WHAT IS REQUIRED:
Go over the material below and report every line that contains the word "html".

═══ EXERCISE INPUT ═══

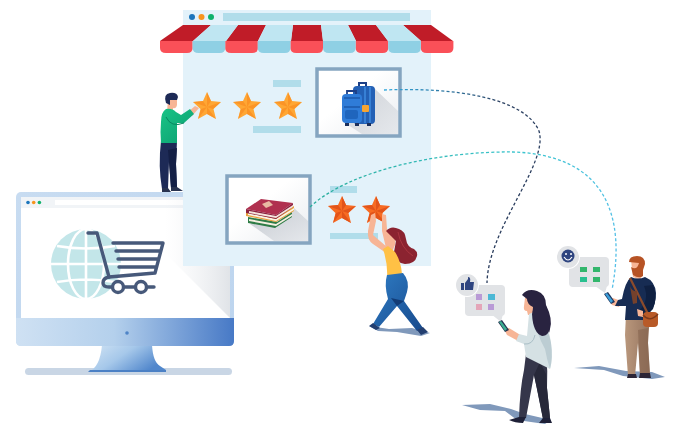
<!DOCTYPE html>
<html lang="en">
<head>
<meta charset="utf-8">
<title>Online store reviews</title>
<style>
:root{--page:#e3f2fa;--bar:#b1ddea;--frame:#85a5c0;--red:#c01c28;--red-lip:#fa5058;--sky:#bfe6f2;--sky-lip:#8fd0e4;--star:#ffa734;--star-dark:#f98a1f;--hot:#f76b22;--hot-dark:#e2541a;--navy:#1d2a56;--ink:#47597a;--teal:#c3e6e9;--skin:#f7b596;--shadow:#8099bb;--bubble:#e1e3e6}
html,body{margin:0;background:#fff;overflow:hidden}
svg{display:block;width:682px;height:431px}
.page{fill:var(--page)}.bar{fill:var(--bar)}
.red{fill:var(--red)}.red-lip{fill:var(--red-lip)}.sky{fill:var(--sky)}.sky-lip{fill:var(--sky-lip)}
.frame{fill:url(#paper);stroke:var(--frame);stroke-width:3.5}
.star{fill:var(--star)}.star-shade{fill:var(--star-dark)}
.hot{fill:var(--hot)}.hot-shade{fill:var(--hot-dark)}
.navy{fill:var(--navy)}.skin{fill:var(--skin)}.shadow{fill:var(--shadow)}.bubble{fill:var(--bubble)}
.cart{fill:none;stroke:var(--ink);stroke-width:3.4;stroke-linecap:round;stroke-linejoin:round}
.grid{fill:none;stroke:#fff;stroke-width:2.6}
.route{fill:none;stroke-width:1.3;stroke-dasharray:3 2.2}
</style>
</head>
<body>
<svg viewBox="0 0 682 431" role="img" aria-label="Shoppers rating products in an online store">
<defs>
<linearGradient id="paper" x1="0" y1="0" x2="1" y2="1"><stop offset=".4" stop-color="#fff"/><stop offset="1" stop-color="#e9ecf0"/></linearGradient>
<linearGradient id="chin"><stop offset="0" stop-color="#cfe1f3"/><stop offset=".45" stop-color="#b4d0ec"/><stop offset="1" stop-color="#4779c6"/></linearGradient>
<linearGradient id="bezel" x1="0" y1="0" x2="1" y2="1"><stop offset="0" stop-color="#c8dcf1"/><stop offset="1" stop-color="#bcd4ee"/></linearGradient>
<linearGradient id="stand" x1="0" y1="0" x2="1" y2=".5"><stop offset="0" stop-color="#d3e5f5"/><stop offset=".5" stop-color="#a6c8ea"/><stop offset="1" stop-color="#5187cc"/></linearGradient>
<linearGradient id="cast" x1="1" y1="0" x2="0" y2="0"><stop offset="0" stop-color="#8d99a8" stop-opacity=".45"/><stop offset="1" stop-color="#c8d0d8" stop-opacity="0"/></linearGradient>
<linearGradient id="long-shadow" x1="0" y1="0" x2="1" y2="1"><stop offset="0" stop-color="#b9bec6"/><stop offset="1" stop-color="#e3e6ea"/></linearGradient>
<linearGradient id="route-dark" gradientUnits="userSpaceOnUse" x1="384" y1="90" x2="490" y2="283"><stop offset="0" stop-color="#31a7dc"/><stop offset=".3" stop-color="#2d4263"/><stop offset="1" stop-color="#27395a"/></linearGradient>
<linearGradient id="route-teal" gradientUnits="userSpaceOnUse" x1="310" y1="207" x2="612" y2="292"><stop offset="0" stop-color="#28ad9c"/><stop offset=".6" stop-color="#3cc5cf"/><stop offset="1" stop-color="#56bfe8"/></linearGradient>
<linearGradient id="jumper" x1="0" y1="0" x2="1" y2="1"><stop offset="0" stop-color="#19c486"/><stop offset="1" stop-color="#0b9d70"/></linearGradient>
<linearGradient id="jeans" x1="0" y1="0" x2="1" y2="1"><stop offset="0" stop-color="#2f7cc4"/><stop offset="1" stop-color="#174a8d"/></linearGradient>
<linearGradient id="chinos" x1="0" y1="0" x2="1" y2="0"><stop offset="0" stop-color="#b9977c"/><stop offset="1" stop-color="#95745f"/></linearGradient>
<path id="star-full" d="M0-14 4-5 14-4 6.500 3 9 13 0 8-9 13-6.500 3-14-4-4-5Z"/>
<path id="star-half" d="M0-14 4-5 14-4 6.500 3 9 13 0 8 0 0Z"/>
<g id="star-gold"><use href="#star-full" class="star"/><path class="star-shade" d="M14-4 0 1 6 3ZM9 13 0 1 0 8ZM-9 13 0 1-6 3ZM-14-4 0 1-4-5ZM0-14 0 1 4-5Z" opacity=".65"/></g>
<g id="star-hot"><use href="#star-full" class="hot"/><path class="hot-shade" d="M14-4 0 1 6 3ZM9 13 0 1 0 8ZM-9 13 0 1-6 3ZM-14-4 0 1-4-5ZM0-14 0 1 4-5Z"/></g>
<g id="window-dots"><circle r="3" fill="#1b75bc"/><circle cx="9.500" r="3" fill="#f7941d"/><circle cx="19" r="3" fill="#10b26c"/></g>
<path id="lip" d="M0 41H32.600V48Q32.600 53 27 53H6Q0 53 0 48Z"/>
</defs>

<g id="monitor">
<rect x="25" y="368" width="207" height="7" rx="3.500" fill="#c9d6e5"/>
<path d="M102 345H152Q153 362 160 366L166 370V372H88Q100 368 102 345Z" fill="url(#stand)"/>
<path d="M90 370H166V372H88Z" fill="#4b80c5"/>
<rect x="16" y="192" width="218" height="154" rx="5" fill="url(#bezel)"/>
<path d="M16 318H234V341Q234 346 229 346H21Q16 346 16 341Z" fill="url(#chin)"/>
<rect x="21" y="197" width="209" height="121" fill="#fff"/>
<rect x="21" y="197" width="209" height="11" fill="#f1f4f7"/>
<rect x="55" y="200" width="150" height="5" fill="#fff"/>
<use href="#window-dots" transform="translate(28 202.500) scale(.6)"/>
<circle cx="127" cy="333" r="1.800" fill="#4f84c7"/>
<path d="M183 197V266H230V318L165 253V197Z" fill="url(#cast)" opacity=".6"/>
</g>

<g id="globe">
<circle cx="86" cy="264" r="35" fill="var(--teal)"/>
<path class="grid" d="M86 229V299M51 264H121M57 246Q86 251 115 246M57 282Q86 277 115 282"/>
<ellipse class="grid" cx="86" cy="264" rx="18" ry="35"/>
</g>
<g id="cart" class="cart">
<path d="M88 233H97L109 277Q103 278 103 283Q103 287 109 287H154"/>
<path d="M113 243H163L155 273L109 277M116 251H160M118 259H158M119 267H156"/>
<circle cx="118" cy="287" r="5.500" fill="#fff"/><circle cx="141" cy="287" r="5.500" fill="#fff"/>
</g>

<g id="storefront">
<rect class="page" x="183" y="10" width="248" height="256"/>
<rect class="bar" x="223" y="13" width="187" height="8"/>
<use href="#window-dots" x="192" y="17"/>
<g id="awning">
<path class="red" d="M183 25H211L193 41H160ZM238 25H266L258 41H226ZM293 25H321L323 41H291ZM348 25H376L388 41H356ZM403 25H431L453 41H421Z"/>
<path class="sky" d="M211 25H238L226 41H193ZM266 25H293L291 41H258ZM321 25H348L356 41H323ZM376 25H403L421 41H388Z"/>
<g class="red-lip"><use href="#lip" x="160"/><use href="#lip" x="225.200"/><use href="#lip" x="290.400"/><use href="#lip" x="355.600"/><use href="#lip" x="420.800"/></g>
<g class="sky-lip"><use href="#lip" x="192.600"/><use href="#lip" x="257.800"/><use href="#lip" x="323"/><use href="#lip" x="388.200"/></g>
</g>
<path class="bar" d="M273 80H301V87H273ZM253 126H301V133H253ZM330 186H357V193H330ZM330 233H378V239H330Z"/>
<rect class="frame" x="317" y="69" width="83" height="67"/>
<rect class="frame" x="227" y="176" width="83" height="67"/>
</g>

<g id="suitcases">
<path d="M374 88 398 111V134H362L345 123Z" fill="url(#long-shadow)" opacity=".7"/>
<path d="M359 88V83H366V88" fill="none" stroke="#1d3f86" stroke-width="2"/>
<rect x="353" y="86" width="22" height="38" rx="4" fill="#2360b5"/>
<path d="M370 87V123M365 87V123" stroke="#3f8ae0" stroke-width="1.500"/>
<path d="M347 94V91H356V94" fill="none" stroke="#1d3f86" stroke-width="1.800"/>
<rect x="342" y="94" width="20" height="29" rx="4" fill="#2f7cd8"/>
<path d="M344 98H360M344 107H360" stroke="#1c58aa" stroke-width="1.300"/>
<rect x="345" y="110" width="13" height="9" rx="2" fill="#1f65bd"/>
<rect x="362" y="105" width="7" height="7" rx="1" fill="#f5a432"/>
<path d="M345 123H349V126H345ZM355 123H359V126H355ZM367 123H371V126H367Z" fill="#1b2f5c"/>
</g>

<g id="books">
<path d="M294 208 308 221V241H274L250 224Z" fill="url(#long-shadow)" opacity=".8"/>
<path d="M248 217 277 222 292 212V217L275 228 248 223Z" fill="#2e7c46"/>
<path d="M249 219 276 224 292 214V216L276 226 249 221Z" fill="#f4efe0"/>
<path d="M246 211 276 217 294 206V211L276 222 246 216Z" fill="#e8a13b"/>
<path d="M248 213 276 219 294 208V210L276 221 248 215Z" fill="#fbf4e4"/>
<path d="M246 209 261 199 293 203 276 215Z" fill="#b0304f"/>
<path d="M246 209 276 215 293 203V207L276 219 246 213Z" fill="#8c213f"/>
<path d="M249 211 276 216 293 205V207L276 218 249 213Z" fill="#f5e5dc"/>
<path d="M262 204 269 201 273 205 266 208Z" fill="#e8b9a3"/>
</g>

<g id="ratings">
<use href="#star-gold" x="207" y="106"/><use href="#star-gold" x="247" y="106"/><use href="#star-gold" x="288" y="106"/>
<use href="#star-hot" x="342" y="210"/><use href="#star-hot" x="376" y="210"/>
</g>

<g id="routes">
<path class="route" stroke="url(#route-dark)" d="M384 90C455 87 525 98 539 131C549 164 488 228 487 283"/>
<path class="route" stroke="url(#route-teal)" d="M310 207C351 169 444 151 513 152C581 154 631 189 612 290"/>
</g>

<g id="man-placing-star">
<path class="skin" d="M168 99H177V105Q176 109 173 108V112H167Z"/>
<path class="navy" d="M166 103Q163 94 170 93Q177 92 178 97L177 100H170V105Z"/>
<path class="navy" d="M161 141H177L176 164 177 188H171L169 162 168 189H162Q158 166 161 141Z"/>
<path d="M168 150 169 162 171 188H177L176 164 177 148Z" fill="#141f45"/>
<path d="M162 188H168L171 192H162ZM171 187H177L183 191H171Z" fill="#28324f"/>
<path class="skin" d="M188 112 195 106 199 108 192 116Z"/>
<path d="M166 109Q172 108 176 112L181 115 190 109 194 114 184 123 177 123V143H161Q160 132 161 122Q161 112 166 109Z" fill="url(#jumper)"/>
<path d="M166 117Q171 128 184 123" fill="none" stroke="#078760"/>
</g>

<g id="woman-reaching">
<path class="shadow" d="M369 326 389 329 412 328 430 333 421 336 397 332 378 331Z"/>
<path class="skin" d="M371 215 375 213 376 221 373 235 387 247 386 253 373 244Q367 240 368 231ZM382 214 386 215 387 229 392 245 386 248 382 231Z"/>
<path class="skin" d="M388 230Q395 228 396 237L395 245 392 252 386 248Z"/>
<path d="M386 231Q391 225 399 229Q405 231 406 239Q407 247 414 249Q418 252 417 256Q415 264 405 264Q395 263 394 252L396 241 391 236Z" fill="#8b2330"/>
<path d="M398 232Q401 248 413 256" fill="none" stroke="#aa3540"/>
<path d="M383 249 388 246 395 252Q401 261 402 274L387 278Q388 264 383 249Z" fill="#ffc145"/>
<path d="M387 275 403 273Q410 281 407 292L404 301 423 328 417 331 397 306 379 327 373 324 388 299Q384 285 387 275Z" fill="url(#jeans)"/>
<path d="M391 298 404 301 397 306Z" fill="#123c76"/>
<path d="M373 323 380 328 376 330 369 326ZM417 330 423 327 428 332 421 335Z" fill="#233f70"/>
</g>

<g id="like-message">
<rect class="bubble" x="465" y="285" width="40" height="31" rx="4"/><path class="bubble" d="M491 314 503 314 501 322Z"/>
<circle cx="467" cy="285" r="12" fill="#fff"/><circle class="bubble" cx="467" cy="285" r="11"/>
<path d="M461 283H464V290H461ZM465 283 468 279V277Q471 277 470 282H474L473 290H465Z" fill="#2f4580"/>
<path d="M476 294H482V300H476ZM488 304H494V310H488Z" fill="#b99ad6"/><path d="M488 294H495V300H488Z" fill="#4cb8d5"/><path d="M476 304H482V310H476Z" fill="#e4a5b8"/>
</g>
<g id="smile-message">
<rect class="bubble" x="569" y="257" width="40" height="30" rx="4"/><path class="bubble" d="M595 286 607 286 605 293Z"/>
<circle cx="568" cy="257" r="12" fill="#fff"/><circle class="bubble" cx="568" cy="257" r="11"/>
<circle cx="568" cy="256" r="6.500" fill="#2f4580"/><path d="M564 257Q568 263 572 257" fill="none" stroke="#fff" stroke-width="1.200"/><circle cx="566" cy="254" r="1" fill="#fff"/><circle cx="571" cy="254" r="1" fill="#fff"/>
<path d="M580 267H587V272H580ZM593 267H600V272H593ZM593 277H600V282H593Z" fill="#32b66c"/><path d="M580 277H587V282H580Z" fill="#29c08f"/>
</g>

<g id="woman-with-phone">
<path class="shadow" d="M462 405 490 404 511 409 525 414 551 420 545 424 517 420 505 411 480 410Z"/>
<path class="skin" d="M525 298Q533 296 534 304L533 315H528L527 311Q523 311 524 306Z"/>
<path d="M522 295Q527 288 537 291Q546 294 546 305Q553 319 550 329Q549 338 541 336Q531 331 532 319L533 307Q527 304 527 299Z" fill="#292340"/>
<path d="M526 354H546Q548 371 547 388L550 418 543 419 537 389 534 375 526 418H519Q520 388 524 370Z" fill="#35364a"/>
<path d="M534 375 540 362 546 374 547 388 550 418 543 419 537 389Z" fill="#272839"/>
<path d="M519 417H526L523 423Q515 423 509 420ZM543 418H550L552 423H539Z" fill="#1e2037"/>
<path class="skin" d="M504 329 509 328 522 336 520 342 507 335Z"/>
<path d="M529 314 534 312Q548 319 551 343Q553 359 550 369L526 357 524 344 516 341 519 334 527 336Z" fill="#d5e1e4"/>
<path d="M536 317Q536 334 545 349Q547 360 550 369Q553 358 551 343Q547 323 536 317Z" fill="#bccdd3"/>
<path d="M524 344Q533 345 535 335" fill="none" stroke="#a9bec6"/>
<path d="M532 314Q533 333 542 336Q550 336 550 324L546 306H534Z" fill="#292340"/>
<path d="M498 322 502 320 509 330 505 332Z" fill="#23314f"/><path d="M499 322 501 321 507 329 505 331Z" fill="#3cae91"/>
</g>

<g id="man-with-phone">
<path class="shadow" d="M574 368 599 366 626 371 652 372 665 377 652 379 623 376 604 370Z"/>
<path class="skin" d="M631 260H643V274L640 280 633 277Z"/>
<path d="M629 262Q629 256 637 256Q645 256 645 264L643 270 643 276Q639 279 633 275L631 267Q637 271 639 263Z" fill="#b75325"/>
<path d="M626 314H650L648 343 650 375H640L638 343 635 376H628L625 335Z" fill="url(#chinos)"/>
<path d="M638 330 648 328 648 343 650 375H640Z" fill="#85644f" opacity=".6"/>
<path d="M628 374H636L637 378H627ZM640 373H650L651 378H639Z" fill="#2b2536"/>
<path class="skin" d="M609 300 613 298 621 301 619 307 612 305Z"/>
<path d="M631 277Q638 280 645 277Q655 281 656 293Q656 305 650 312V320H625L626 306 615 306 618 300 622 299Q625 282 631 277Z" fill="#172c53"/>
<path d="M644 286Q650 300 639 311L645 317 653 309Q658 297 653 285Z" fill="#0f2041"/>
<path d="M630 278 648 314" stroke="#8c4b2b" stroke-width="2.200"/>
<path d="M630 286Q632 292 637 291V303L633 304Z" fill="#75412c"/>
<path class="skin" d="M637 309 643 311 643 317 638 316Z"/>
<rect x="643" y="312" width="15" height="15" rx="4" fill="#b85a28"/><path d="M643 315Q650 323 658 314" fill="none" stroke="#7c3a1c" stroke-width="1.500"/>
<path d="M604 294 608 292 615 302 611 304Z" fill="#21375d"/><path d="M605 294 607 293 613 301 611 303Z" fill="#3b9fda"/>
</g>
</svg>
</body>
</html>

═══

TASK SOLUTION:
<!DOCTYPE html>
<html lang="en">
html,body{margin:0;background:#fff;overflow:hidden}
</html>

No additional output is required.